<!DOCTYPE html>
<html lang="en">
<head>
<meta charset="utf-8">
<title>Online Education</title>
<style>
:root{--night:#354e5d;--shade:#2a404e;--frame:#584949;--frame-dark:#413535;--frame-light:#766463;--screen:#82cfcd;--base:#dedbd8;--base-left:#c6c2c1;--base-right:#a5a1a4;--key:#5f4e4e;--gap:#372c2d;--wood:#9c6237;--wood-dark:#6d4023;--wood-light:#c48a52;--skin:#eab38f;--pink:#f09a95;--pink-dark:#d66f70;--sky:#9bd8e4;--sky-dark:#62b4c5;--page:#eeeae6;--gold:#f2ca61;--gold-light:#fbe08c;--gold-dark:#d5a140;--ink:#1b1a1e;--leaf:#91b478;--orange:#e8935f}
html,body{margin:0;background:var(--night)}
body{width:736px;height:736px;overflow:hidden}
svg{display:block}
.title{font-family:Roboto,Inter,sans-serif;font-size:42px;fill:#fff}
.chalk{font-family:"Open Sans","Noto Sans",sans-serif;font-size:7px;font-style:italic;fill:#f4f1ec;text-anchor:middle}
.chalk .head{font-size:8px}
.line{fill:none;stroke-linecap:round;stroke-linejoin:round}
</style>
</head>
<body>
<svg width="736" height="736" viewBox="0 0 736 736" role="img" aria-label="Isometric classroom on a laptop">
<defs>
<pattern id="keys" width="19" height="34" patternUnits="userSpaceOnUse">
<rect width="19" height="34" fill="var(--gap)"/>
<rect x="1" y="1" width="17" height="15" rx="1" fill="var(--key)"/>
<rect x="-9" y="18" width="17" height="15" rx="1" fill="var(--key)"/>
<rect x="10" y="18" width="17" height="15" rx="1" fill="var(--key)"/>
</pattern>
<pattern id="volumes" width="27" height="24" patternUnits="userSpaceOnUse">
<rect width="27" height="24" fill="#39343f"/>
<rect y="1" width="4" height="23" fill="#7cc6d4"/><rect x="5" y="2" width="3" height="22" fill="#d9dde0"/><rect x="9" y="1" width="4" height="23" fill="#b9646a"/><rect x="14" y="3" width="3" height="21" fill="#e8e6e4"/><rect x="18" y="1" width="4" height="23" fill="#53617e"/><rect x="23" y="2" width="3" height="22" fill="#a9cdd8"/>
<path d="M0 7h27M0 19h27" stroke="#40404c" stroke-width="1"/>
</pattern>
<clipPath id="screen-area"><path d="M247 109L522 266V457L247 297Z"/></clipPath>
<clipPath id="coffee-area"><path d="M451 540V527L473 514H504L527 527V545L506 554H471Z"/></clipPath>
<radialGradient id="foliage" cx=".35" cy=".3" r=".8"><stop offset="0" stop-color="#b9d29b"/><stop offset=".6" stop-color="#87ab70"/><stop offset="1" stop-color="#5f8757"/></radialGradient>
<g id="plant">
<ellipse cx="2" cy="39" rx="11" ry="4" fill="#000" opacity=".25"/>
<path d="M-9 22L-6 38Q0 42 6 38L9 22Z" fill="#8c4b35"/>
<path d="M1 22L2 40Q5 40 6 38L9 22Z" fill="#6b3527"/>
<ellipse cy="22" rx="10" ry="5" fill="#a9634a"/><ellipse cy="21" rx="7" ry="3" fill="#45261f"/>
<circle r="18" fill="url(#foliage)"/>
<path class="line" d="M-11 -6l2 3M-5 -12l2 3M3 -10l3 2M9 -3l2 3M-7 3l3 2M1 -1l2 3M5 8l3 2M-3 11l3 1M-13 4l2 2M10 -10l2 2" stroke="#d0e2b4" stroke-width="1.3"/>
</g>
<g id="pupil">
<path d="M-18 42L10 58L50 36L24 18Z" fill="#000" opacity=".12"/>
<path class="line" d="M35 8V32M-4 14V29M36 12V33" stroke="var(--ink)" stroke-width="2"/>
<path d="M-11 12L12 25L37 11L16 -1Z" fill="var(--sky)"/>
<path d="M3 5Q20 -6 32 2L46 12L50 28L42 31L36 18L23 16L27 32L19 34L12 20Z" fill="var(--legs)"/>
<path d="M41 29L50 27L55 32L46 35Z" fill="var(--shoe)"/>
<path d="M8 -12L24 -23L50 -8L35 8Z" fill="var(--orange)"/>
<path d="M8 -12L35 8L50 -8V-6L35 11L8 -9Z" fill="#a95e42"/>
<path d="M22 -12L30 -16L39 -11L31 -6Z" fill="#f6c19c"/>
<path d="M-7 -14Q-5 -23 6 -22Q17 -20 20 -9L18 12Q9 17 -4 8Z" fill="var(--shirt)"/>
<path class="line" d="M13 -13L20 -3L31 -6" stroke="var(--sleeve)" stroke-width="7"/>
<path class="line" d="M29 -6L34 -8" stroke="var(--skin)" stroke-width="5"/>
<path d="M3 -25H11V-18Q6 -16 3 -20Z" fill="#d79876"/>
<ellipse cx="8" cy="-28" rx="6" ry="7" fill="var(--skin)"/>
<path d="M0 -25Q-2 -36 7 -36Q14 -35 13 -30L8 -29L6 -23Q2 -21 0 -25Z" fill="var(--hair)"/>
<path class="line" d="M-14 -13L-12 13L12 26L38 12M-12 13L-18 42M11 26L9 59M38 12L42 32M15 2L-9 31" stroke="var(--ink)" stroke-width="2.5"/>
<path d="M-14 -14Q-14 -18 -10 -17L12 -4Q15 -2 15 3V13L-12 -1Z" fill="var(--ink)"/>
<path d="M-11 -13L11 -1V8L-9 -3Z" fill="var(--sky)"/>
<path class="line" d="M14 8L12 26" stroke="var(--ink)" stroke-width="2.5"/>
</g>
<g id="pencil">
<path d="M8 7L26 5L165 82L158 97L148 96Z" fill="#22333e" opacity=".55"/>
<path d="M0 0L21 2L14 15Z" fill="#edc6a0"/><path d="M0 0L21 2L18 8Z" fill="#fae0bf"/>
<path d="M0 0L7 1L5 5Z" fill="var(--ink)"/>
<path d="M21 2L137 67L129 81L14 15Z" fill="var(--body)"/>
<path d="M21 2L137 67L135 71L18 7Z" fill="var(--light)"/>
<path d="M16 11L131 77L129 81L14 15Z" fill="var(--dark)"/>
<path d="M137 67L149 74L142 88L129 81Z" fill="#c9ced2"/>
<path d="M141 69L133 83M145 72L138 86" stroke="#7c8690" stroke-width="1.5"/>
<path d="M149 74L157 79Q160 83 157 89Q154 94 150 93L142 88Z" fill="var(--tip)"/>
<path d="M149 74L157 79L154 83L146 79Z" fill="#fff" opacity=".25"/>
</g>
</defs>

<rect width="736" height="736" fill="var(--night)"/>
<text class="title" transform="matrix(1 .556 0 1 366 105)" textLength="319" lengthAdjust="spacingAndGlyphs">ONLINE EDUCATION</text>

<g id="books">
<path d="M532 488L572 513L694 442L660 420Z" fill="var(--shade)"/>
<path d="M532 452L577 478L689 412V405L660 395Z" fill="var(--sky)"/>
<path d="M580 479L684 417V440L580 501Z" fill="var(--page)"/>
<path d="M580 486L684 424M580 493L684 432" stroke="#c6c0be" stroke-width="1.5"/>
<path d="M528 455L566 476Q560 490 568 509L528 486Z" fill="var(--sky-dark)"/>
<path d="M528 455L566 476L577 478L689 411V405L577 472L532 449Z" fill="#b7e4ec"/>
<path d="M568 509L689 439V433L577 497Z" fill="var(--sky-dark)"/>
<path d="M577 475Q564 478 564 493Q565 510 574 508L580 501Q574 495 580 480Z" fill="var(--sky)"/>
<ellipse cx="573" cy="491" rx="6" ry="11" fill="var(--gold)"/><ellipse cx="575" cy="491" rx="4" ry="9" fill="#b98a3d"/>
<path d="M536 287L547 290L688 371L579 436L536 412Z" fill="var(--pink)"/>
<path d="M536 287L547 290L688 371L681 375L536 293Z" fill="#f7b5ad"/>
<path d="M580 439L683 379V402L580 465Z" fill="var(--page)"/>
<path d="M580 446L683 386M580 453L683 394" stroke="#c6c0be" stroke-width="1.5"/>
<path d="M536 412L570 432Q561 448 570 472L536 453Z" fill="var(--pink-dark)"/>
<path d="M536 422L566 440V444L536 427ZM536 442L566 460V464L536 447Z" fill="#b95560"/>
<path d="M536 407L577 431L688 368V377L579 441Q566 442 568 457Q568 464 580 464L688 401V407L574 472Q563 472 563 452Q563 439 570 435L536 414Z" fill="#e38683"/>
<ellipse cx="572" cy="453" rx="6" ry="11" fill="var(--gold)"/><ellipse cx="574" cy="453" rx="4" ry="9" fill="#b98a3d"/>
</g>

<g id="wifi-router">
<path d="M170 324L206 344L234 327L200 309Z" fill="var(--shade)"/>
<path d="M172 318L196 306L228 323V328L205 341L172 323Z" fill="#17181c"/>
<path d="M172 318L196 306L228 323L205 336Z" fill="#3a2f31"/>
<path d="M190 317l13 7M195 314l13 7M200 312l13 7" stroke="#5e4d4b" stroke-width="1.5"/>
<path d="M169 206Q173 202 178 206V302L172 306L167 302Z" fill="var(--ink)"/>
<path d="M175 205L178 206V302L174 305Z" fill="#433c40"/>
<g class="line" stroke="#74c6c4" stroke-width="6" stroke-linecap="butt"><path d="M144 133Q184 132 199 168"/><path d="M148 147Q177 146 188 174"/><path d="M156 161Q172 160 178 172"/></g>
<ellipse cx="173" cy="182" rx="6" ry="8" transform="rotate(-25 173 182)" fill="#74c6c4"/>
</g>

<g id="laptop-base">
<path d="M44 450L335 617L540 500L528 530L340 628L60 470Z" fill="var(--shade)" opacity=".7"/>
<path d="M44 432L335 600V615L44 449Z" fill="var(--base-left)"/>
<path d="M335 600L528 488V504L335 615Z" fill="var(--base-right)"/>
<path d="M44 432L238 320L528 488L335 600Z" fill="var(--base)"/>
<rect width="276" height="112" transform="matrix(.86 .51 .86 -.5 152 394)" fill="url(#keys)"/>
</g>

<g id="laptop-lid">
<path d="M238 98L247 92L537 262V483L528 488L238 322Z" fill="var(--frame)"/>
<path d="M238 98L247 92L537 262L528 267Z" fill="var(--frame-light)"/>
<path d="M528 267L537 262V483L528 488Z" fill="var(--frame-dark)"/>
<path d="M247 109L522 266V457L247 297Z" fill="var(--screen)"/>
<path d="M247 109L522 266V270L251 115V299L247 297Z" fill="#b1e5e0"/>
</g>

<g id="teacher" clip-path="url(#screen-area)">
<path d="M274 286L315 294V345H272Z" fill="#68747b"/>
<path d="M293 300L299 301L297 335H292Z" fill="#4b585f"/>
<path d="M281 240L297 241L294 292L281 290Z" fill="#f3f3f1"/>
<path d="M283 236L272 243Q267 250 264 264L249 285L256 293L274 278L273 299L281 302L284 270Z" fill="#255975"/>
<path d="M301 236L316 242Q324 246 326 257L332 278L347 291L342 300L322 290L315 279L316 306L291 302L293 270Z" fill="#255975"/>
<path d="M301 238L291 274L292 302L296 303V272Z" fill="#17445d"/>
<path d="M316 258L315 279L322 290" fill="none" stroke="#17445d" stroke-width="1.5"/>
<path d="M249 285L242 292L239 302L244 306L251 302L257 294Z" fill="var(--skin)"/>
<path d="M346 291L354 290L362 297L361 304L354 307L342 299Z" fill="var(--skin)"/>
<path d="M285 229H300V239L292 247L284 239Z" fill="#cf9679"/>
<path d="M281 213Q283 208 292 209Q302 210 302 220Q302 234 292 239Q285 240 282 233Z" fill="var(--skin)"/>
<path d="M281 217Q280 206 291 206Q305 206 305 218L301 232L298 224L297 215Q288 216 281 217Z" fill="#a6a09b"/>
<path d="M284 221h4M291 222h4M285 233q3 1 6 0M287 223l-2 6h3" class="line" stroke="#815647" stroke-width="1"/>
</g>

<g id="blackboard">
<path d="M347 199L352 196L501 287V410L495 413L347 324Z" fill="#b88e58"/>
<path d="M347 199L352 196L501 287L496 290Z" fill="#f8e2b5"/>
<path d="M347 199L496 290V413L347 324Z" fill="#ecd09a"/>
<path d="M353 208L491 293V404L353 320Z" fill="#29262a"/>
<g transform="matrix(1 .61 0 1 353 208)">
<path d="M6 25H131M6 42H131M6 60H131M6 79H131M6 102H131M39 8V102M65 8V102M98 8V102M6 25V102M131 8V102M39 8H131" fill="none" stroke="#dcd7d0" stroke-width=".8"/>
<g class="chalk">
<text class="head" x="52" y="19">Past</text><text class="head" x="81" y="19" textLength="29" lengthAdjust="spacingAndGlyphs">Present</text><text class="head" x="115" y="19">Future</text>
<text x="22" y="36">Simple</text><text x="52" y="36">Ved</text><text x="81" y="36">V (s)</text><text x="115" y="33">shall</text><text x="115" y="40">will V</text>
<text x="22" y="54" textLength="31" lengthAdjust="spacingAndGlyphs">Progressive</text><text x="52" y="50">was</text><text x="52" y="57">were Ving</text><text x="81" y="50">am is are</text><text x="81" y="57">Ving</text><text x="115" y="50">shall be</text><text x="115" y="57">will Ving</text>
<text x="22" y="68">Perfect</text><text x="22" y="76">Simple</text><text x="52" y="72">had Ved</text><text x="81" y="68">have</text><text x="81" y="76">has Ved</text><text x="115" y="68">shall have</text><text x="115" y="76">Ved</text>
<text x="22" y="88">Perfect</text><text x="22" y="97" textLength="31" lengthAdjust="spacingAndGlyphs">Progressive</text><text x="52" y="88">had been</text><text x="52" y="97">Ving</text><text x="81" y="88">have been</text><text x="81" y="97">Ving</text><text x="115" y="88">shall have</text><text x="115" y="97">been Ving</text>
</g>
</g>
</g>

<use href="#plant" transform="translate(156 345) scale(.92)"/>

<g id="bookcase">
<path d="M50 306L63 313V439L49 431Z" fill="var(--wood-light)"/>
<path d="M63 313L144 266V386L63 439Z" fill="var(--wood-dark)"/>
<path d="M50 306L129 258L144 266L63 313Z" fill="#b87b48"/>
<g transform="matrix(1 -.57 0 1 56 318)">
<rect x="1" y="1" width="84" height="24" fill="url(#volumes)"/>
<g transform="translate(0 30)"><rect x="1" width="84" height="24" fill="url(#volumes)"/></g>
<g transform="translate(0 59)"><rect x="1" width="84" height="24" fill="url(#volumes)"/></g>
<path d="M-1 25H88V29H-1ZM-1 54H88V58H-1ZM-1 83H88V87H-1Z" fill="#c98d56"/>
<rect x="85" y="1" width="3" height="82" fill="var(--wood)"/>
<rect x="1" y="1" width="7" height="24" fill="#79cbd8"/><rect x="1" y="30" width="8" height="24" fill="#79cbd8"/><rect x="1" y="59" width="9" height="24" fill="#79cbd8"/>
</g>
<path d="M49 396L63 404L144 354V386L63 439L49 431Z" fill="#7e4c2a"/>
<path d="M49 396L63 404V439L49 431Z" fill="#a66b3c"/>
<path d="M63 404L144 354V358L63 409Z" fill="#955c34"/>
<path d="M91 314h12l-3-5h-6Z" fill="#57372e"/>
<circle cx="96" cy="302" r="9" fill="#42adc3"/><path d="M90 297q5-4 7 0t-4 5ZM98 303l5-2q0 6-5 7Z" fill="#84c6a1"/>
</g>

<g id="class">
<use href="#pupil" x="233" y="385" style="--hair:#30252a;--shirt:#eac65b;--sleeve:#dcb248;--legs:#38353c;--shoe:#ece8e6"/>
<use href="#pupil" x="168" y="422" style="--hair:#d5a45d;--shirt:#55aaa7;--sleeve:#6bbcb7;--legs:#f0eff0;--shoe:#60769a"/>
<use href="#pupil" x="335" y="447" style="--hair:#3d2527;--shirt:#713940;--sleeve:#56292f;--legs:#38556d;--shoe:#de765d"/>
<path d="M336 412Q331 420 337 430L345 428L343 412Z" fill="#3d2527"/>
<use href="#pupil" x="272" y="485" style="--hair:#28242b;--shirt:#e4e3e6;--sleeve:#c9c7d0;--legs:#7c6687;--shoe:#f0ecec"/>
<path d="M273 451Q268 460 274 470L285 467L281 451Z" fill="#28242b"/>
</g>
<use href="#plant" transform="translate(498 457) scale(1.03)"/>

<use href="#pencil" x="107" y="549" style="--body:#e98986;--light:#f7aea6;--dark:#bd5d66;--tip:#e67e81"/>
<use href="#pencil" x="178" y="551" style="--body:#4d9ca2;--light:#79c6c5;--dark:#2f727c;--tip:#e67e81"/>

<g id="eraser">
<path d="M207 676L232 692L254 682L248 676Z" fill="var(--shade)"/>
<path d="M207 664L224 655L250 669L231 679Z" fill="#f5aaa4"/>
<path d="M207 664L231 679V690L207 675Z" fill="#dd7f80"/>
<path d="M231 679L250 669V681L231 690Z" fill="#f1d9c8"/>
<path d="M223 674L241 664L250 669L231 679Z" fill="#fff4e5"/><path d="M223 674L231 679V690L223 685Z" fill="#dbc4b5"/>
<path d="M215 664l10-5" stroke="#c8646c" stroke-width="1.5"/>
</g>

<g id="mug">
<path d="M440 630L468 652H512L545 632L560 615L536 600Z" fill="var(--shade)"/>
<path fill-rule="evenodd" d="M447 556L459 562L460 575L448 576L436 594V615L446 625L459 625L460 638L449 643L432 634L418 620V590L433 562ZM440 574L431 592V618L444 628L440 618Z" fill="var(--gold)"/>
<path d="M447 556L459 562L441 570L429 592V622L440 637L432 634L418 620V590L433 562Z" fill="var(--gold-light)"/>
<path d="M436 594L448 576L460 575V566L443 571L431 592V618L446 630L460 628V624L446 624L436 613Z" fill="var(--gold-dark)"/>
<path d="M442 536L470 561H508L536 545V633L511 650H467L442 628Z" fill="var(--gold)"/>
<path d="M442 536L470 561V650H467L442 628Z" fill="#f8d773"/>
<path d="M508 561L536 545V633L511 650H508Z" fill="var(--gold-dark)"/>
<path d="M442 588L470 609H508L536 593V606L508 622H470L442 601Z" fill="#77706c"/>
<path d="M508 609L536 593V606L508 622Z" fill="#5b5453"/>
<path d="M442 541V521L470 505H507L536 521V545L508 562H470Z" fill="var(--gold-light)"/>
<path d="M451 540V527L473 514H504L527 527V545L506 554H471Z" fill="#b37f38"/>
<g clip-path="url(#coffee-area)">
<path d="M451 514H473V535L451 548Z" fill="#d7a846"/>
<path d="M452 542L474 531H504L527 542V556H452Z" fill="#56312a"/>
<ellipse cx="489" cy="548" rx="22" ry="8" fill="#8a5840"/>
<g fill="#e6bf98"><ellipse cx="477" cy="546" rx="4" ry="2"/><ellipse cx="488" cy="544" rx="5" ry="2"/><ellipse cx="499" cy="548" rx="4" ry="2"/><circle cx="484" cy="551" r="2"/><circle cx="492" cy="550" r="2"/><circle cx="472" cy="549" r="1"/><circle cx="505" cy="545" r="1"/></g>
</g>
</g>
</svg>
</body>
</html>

· · · · · · ·

### Your assignment
Where the word "page" occurs in a line of the records, copy that line.

### Task output
:root{--night:#354e5d;--shade:#2a404e;--frame:#584949;--frame-dark:#413535;--frame-light:#766463;--screen:#82cfcd;--base:#dedbd8;--base-left:#c6c2c1;--base-right:#a5a1a4;--key:#5f4e4e;--gap:#372c2d;--wood:#9c6237;--wood-dark:#6d4023;--wood-light:#c48a52;--skin:#eab38f;--pink:#f09a95;--pink-dark:#d66f70;--sky:#9bd8e4;--sky-dark:#62b4c5;--page:#eeeae6;--gold:#f2ca61;--gold-light:#fbe08c;--gold-dark:#d5a140;--ink:#1b1a1e;--leaf:#91b478;--orange:#e8935f}
<path d="M580 479L684 417V440L580 501Z" fill="var(--page)"/>
<path d="M580 439L683 379V402L580 465Z" fill="var(--page)"/>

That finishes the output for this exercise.